::: RECORDS FOR PROCESSING :::

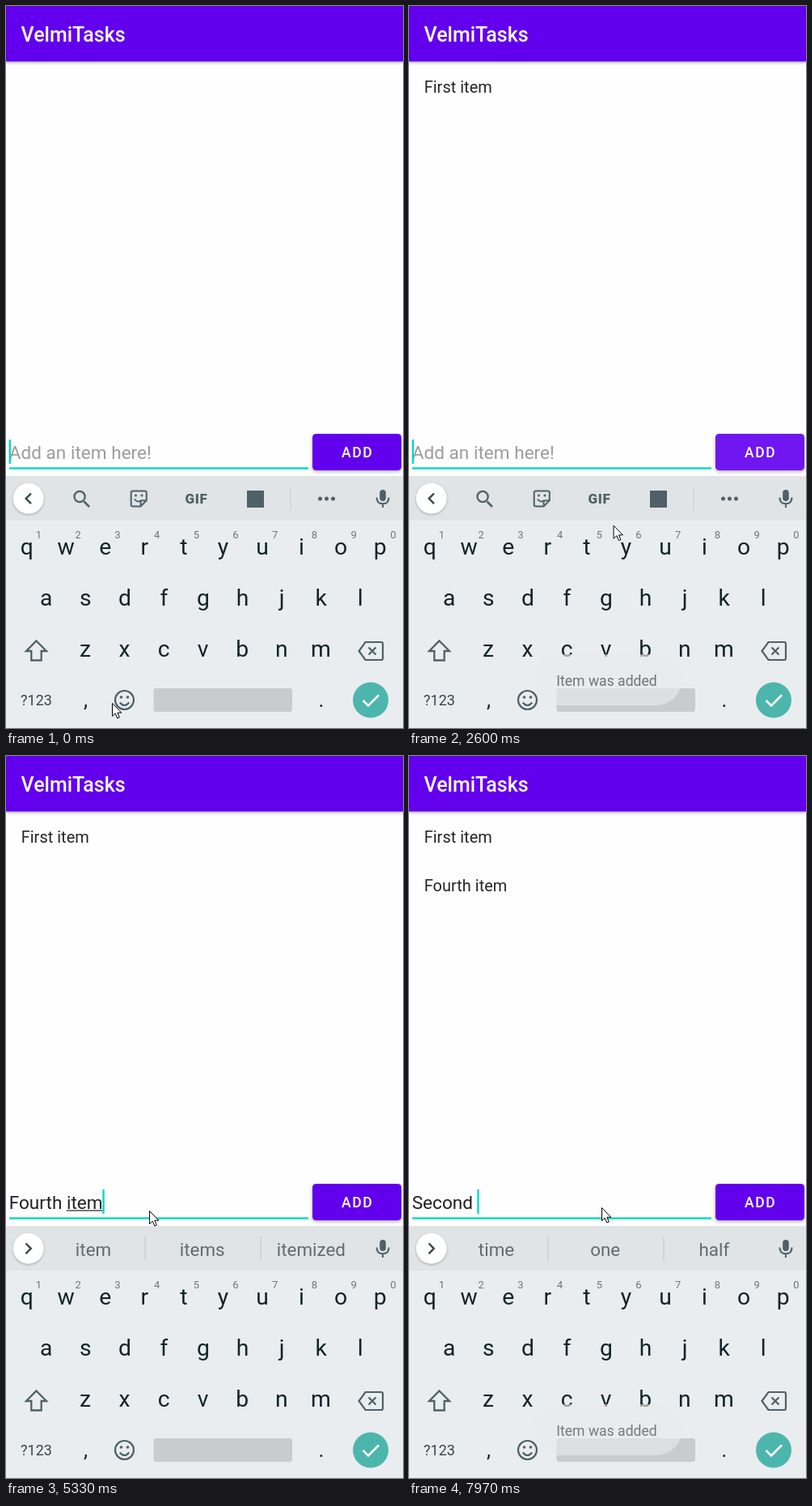
An HTML page with a canvas that plays this animation: 491 px wide and 891 px high, repeating every 8000 ms.

```html
<!DOCTYPE html>
<html lang="en">
<head>
<meta charset="utf-8">
<title>Task list</title>
<style>
html, body { margin: 0; width: 100%; height: 100%; overflow: hidden; background: #fefefe; }
canvas { display: block; width: 491px; height: 891px; }
</style>
</head>
<body>
<canvas id="stage"></canvas>
<script>
const W = 491, H = 891, LOOP = 8000;
const PURPLE = '#6200ee', TEAL = '#03dac5', ICON = '#4f6068', KEY = '#12232a';
const canvas = document.getElementById('stage');
const ctx = canvas.getContext('2d');
const dpr = window.devicePixelRatio || 1;
canvas.width = W * dpr;
canvas.height = H * dpr;

// time, field content, suggestions
const EDITS = [
  [0, '', ''],
  [180, 'F', 'F For From'],
  [300, 'Fi', 'Fi Fine Find'],
  [500, 'Firs', 'Firs First Firstly'],
  [620, 'First', 'First Firsts Firsthand'],
  [740, 'First ', 'time of one'],
  [920, 'First i', 'I in is'],
  [1010, 'First it', 'it its item'],
  [1090, 'First ite', 'item items iterate'],
  [1160, 'First item', 'item items itemized'],
  [2300, '', ''],
  [3230, 'F', 'F For From'],
  [3440, 'Fo', 'Fo For Forward'],
  [3620, 'Fou', 'Four Found Fountain'],
  [3680, 'Four', 'Four Fourth Fourteen'],
  [3770, 'Fourt', 'Fourth Fourteen Forth'],
  [3830, 'Fourth', 'Fourth Fourths Forth'],
  [4010, 'Fourth ', 'of grade quarter'],
  [4260, 'Fourth I', 'I It Is'],
  [4850, 'Fourth it', 'it its item'],
  [4910, 'Fourth ite', 'item items iterate'],
  [5010, 'Fourth item', 'item items itemized'],
  [5740, '', ''],
  [6870, 'S', 'S So See'],
  [7080, 'Se', 'Se See Send'],
  [7260, 'Sec', 'Sec Second Section'],
  [7350, 'Seco', 'Second Seconds Secondly'],
  [7500, 'Secon', 'Second Seconds Secondary'],
  [7590, 'Second', 'Second Seconds Secondary'],
  [7820, 'Second ', 'time one half']
];

// time, x, y of the pointer
const POINTER = [
  [0, 131, 860], [1470, 131, 860], [1500, 145, 864], [1650, 145, 864],
  [1860, 414, 579], [2000, 438, 552], [2140, 442, 547], [2390, 442, 547],
  [2600, 253, 641], [2850, 151, 559], [5300, 151, 559], [5330, 176, 561],
  [5570, 430, 552], [5830, 430, 552], [6130, 238, 557]
];

const CLICKS = [2290, 5720];
const TOASTS = [[2400, 4400], [5830, 7850]];
const ITEMS = [[2300, 'First item'], [5740, 'Fourth item']];

const clamp = v => Math.max(0, Math.min(1, v));
const latest = (rows, t) => rows.filter(r => r[0] <= t).pop();

function font(size, weight = 400) {
  ctx.font = `${weight} ${size}px Roboto, sans-serif`;
}

function text(s, x, y, size, color, align = 'left', weight = 400) {
  font(size, weight);
  ctx.fillStyle = color;
  ctx.textAlign = align;
  ctx.fillText(s, x, y);
}

function rect(x, y, w, h, color) {
  ctx.fillStyle = color;
  ctx.fillRect(x, y, w, h);
}

function round(x, y, w, h, r, color) {
  ctx.beginPath();
  ctx.roundRect(x, y, w, h, r);
  ctx.fillStyle = color;
  ctx.fill();
}

function disc(x, y, r, color) {
  ctx.beginPath();
  ctx.arc(x, y, r, 0, 7);
  ctx.fillStyle = color;
  ctx.fill();
}

function stroke(d, width = 2, color = ICON) {
  ctx.lineWidth = width;
  ctx.strokeStyle = color;
  ctx.stroke(new Path2D(d));
}

function shadow(color, blur, dy) {
  ctx.shadowColor = color;
  ctx.shadowBlur = blur * dpr;
  ctx.shadowOffsetY = dy * dpr;
}

const noShadow = () => shadow('transparent', 0, 0);

function drawHeader() {
  shadow('rgba(0,0,0,.3)', 4, 1);
  rect(0, 0, W, 68.5, PURPLE);
  noShadow();
  text('VelmiTasks', 18.5, 44, 25, '#fff', 'left', 500);
}

function drawField(t, [since, value]) {
  const x = 3.7, base = 559, size = 22.6;
  rect(4, 569.3, 370, 2.4, TEAL);
  text(value || 'Add an item here!', x, base, size, value ? '#212121' : '#9c9c9c');
  const end = x + ctx.measureText(value).width;
  if (value) {
    const from = x + ctx.measureText(value.slice(0, value.lastIndexOf(' ') + 1)).width;
    rect(from, 560.3, end - from, 1.3, '#333');
  }
  if ((t - since) % 1000 < 500) rect(value ? end - 0.3 : 3.6, 535, 2.4, 30, TEAL);
}

function drawButton(t) {
  shadow('rgba(0,0,0,.35)', 4, 1.5);
  round(379, 528, 110, 45, 4.5, PURPLE);
  noShadow();
  for (const c of CLICKS) {
    const p = (t - c) / 380;
    if (p < 0 || p > 1) continue;
    ctx.save();
    ctx.beginPath();
    ctx.roundRect(379, 528, 110, 45, 4.5);
    ctx.clip();
    disc(436, 550, 20 + 70 * clamp(p * 1.8), `rgba(255,255,255,${0.24 * clamp(2 - 2 * p)})`);
    ctx.restore();
  }
  ctx.letterSpacing = '1.55px';
  text('ADD', 415, 557, 17.5, '#fff', 'left', 500);
  ctx.letterSpacing = '0px';
}

function drawTools() {
  stroke('M96.5 611.5L103 618', 2.6);
  stroke('M97.7 605.5a6.6 6.6 0 1 1-13.2 0a6.6 6.6 0 1 1 13.2 0', 2.3);
  stroke('M157 598.5h14.5q2.3 0 2.3 2.3v9.4l-7.2 7.3h-9.6q-2.3 0-2.3-2.3v-14.4q0-2.3 2.3-2.3zM173.5 610.2h-4.6q-2.3 0-2.3 2.3v4.8');
  stroke('M159 608.5q3.5 5 8 1.5');
  disc(160.5, 604, 1.5, ICON);
  disc(168, 604, 1.5, ICON);
  ctx.letterSpacing = '.7px';
  text('GIF', 235.5, 614, 17, ICON, 'center', 900);
  ctx.letterSpacing = '0px';
  rect(298, 598, 21, 21, ICON);
  rect(351.3, 594, 1.2, 28, '#c8cdd0');
  for (const x of [388.5, 396.5, 404.5]) disc(x, 608, 2.5, ICON);
}

function drawStrip(chips) {
  rect(0, 580, W, 55.5, '#e0e4e6');
  shadow('rgba(0,0,0,.28)', 3, 1);
  disc(27.7, 607.8, 19, '#fff');
  noShadow();
  stroke(chips ? 'M24.5 601.5l6.3 6.3-6.3 6.3' : 'M31 601.5l-6.3 6.3 6.3 6.3', 2.4, '#37474f');
  if (chips) {
    chips.split(' ').forEach((c, i) => text(c, 108 + 134.7 * i, 616.8, 22.4, '#5f6c72', 'center'));
    rect(171.5, 593, 1.2, 30, '#c5cacd');
    rect(314.5, 593, 1.2, 30, '#c5cacd');
  } else drawTools();
  round(462.2, 597, 7.6, 14, 3.8, ICON);
  stroke('M458.5 606.5q0 7.8 7.5 7.8t7.5-7.8M466 614v5', 2.1);
}

function drawKeys() {
  rect(0, 635, W, 256, '#e9edf0');
  const row = (letters, x, y) =>
    [...letters].forEach((k, i) => text(k, x + 48.55 * i, y, 28.3, KEY, 'center'));
  row('qwertyuiop', 25.7, 677);
  row('asdfghjkl', 49.8, 740);
  row('zxcvbnm', 98, 803);
  [...'1234567890'].forEach((n, i) => text(n, 40.5 + 48.7 * i, 657, 13, '#68767c', 'center'));

  stroke('M37.5 783.5L50 796h-6.3v11.5H31.3V796H25z', 2.3);
  stroke('M444.5 785H464q2 0 2 2v18q0 2-2 2h-19.500l-8-11zM448.500 791.500l9 9M457.500 791.500l-9 9', 2.2);

  text('?123', 37.5, 863, 18, '#37474f', 'center');
  text(',', 98.5, 865, 26, KEY, 'center');
  text('.', 390, 865, 26, KEY, 'center');
  stroke('M158 856.500a11.500 11.500 0 1 1-23 0a11.500 11.500 0 1 1 23 0', 2.2);
  stroke('M140.800 859.500q5.700 7 11.400 0');
  disc(142.5, 853, 1.8, ICON);
  disc(150.5, 853, 1.8, ICON);
  round(182.5, 842, 171.5, 29, 3, '#c8cccf');
  disc(451, 856.5, 22, '#4db6ac');
  stroke('M441.500 857l6.500 6.500 13-13', 2.5, '#fff');
}

function drawToast(t) {
  const show = TOASTS.find(([a, b]) => t >= a && t < b + 300);
  if (!show) return;
  const [a, b] = show;
  const fadeIn = 1 - Math.pow(1 - clamp((t - a) / 440), 1.6);
  ctx.globalAlpha = fadeIn * (1 - clamp((t - b) / 300));
  round(152, 800, 185.5, 63, 31.5, '#ebebeb');
  text('Item was added', 244.5, 838.5, 17.6, '#2c2c2c', 'center');
  ctx.globalAlpha = 1;
}

function drawPointer(t) {
  const i = POINTER.findIndex(p => p[0] > t);
  const b = i < 0 ? POINTER[POINTER.length - 1] : POINTER[i];
  const a = i < 0 ? b : POINTER[i - 1];
  const p = a === b ? 0 : (t - a[0]) / (b[0] - a[0]);
  ctx.save();
  ctx.translate(a[1] + (b[1] - a[1]) * p + 0.5, a[2] + (b[2] - a[2]) * p + 0.5);
  const arrow = new Path2D('M0 0V16L3.700 12.600L6.300 18.500L8.800 17.400L6.300 11.700H11.300z');
  ctx.fillStyle = '#fff';
  ctx.fill(arrow);
  ctx.lineWidth = 1;
  ctx.strokeStyle = '#000';
  ctx.stroke(arrow);
  ctx.restore();
}

function draw(t) {
  ctx.setTransform(dpr, 0, 0, dpr, 0, 0);
  rect(0, 0, W, H, '#fefefe');
  const edit = latest(EDITS, t);
  drawHeader();
  ITEMS.forEach(([since, label], i) => {
    if (t >= since) text(label, 18.7, 107 + 60 * i, 20, '#252525');
  });
  drawField(t, edit);
  drawButton(t);
  drawStrip(edit[2]);
  drawKeys();
  drawToast(t);
  drawPointer(t);
}

const start = performance.now();
function tick() {
  draw((performance.now() - start) % LOOP);
  requestAnimationFrame(tick);
}
tick();
</script>
</body>
</html>
```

:::

WORK REQUEST> Across the records, count the lines that contain the word "canvas" and give that figure alone.

RESULT OF THE TASK> 7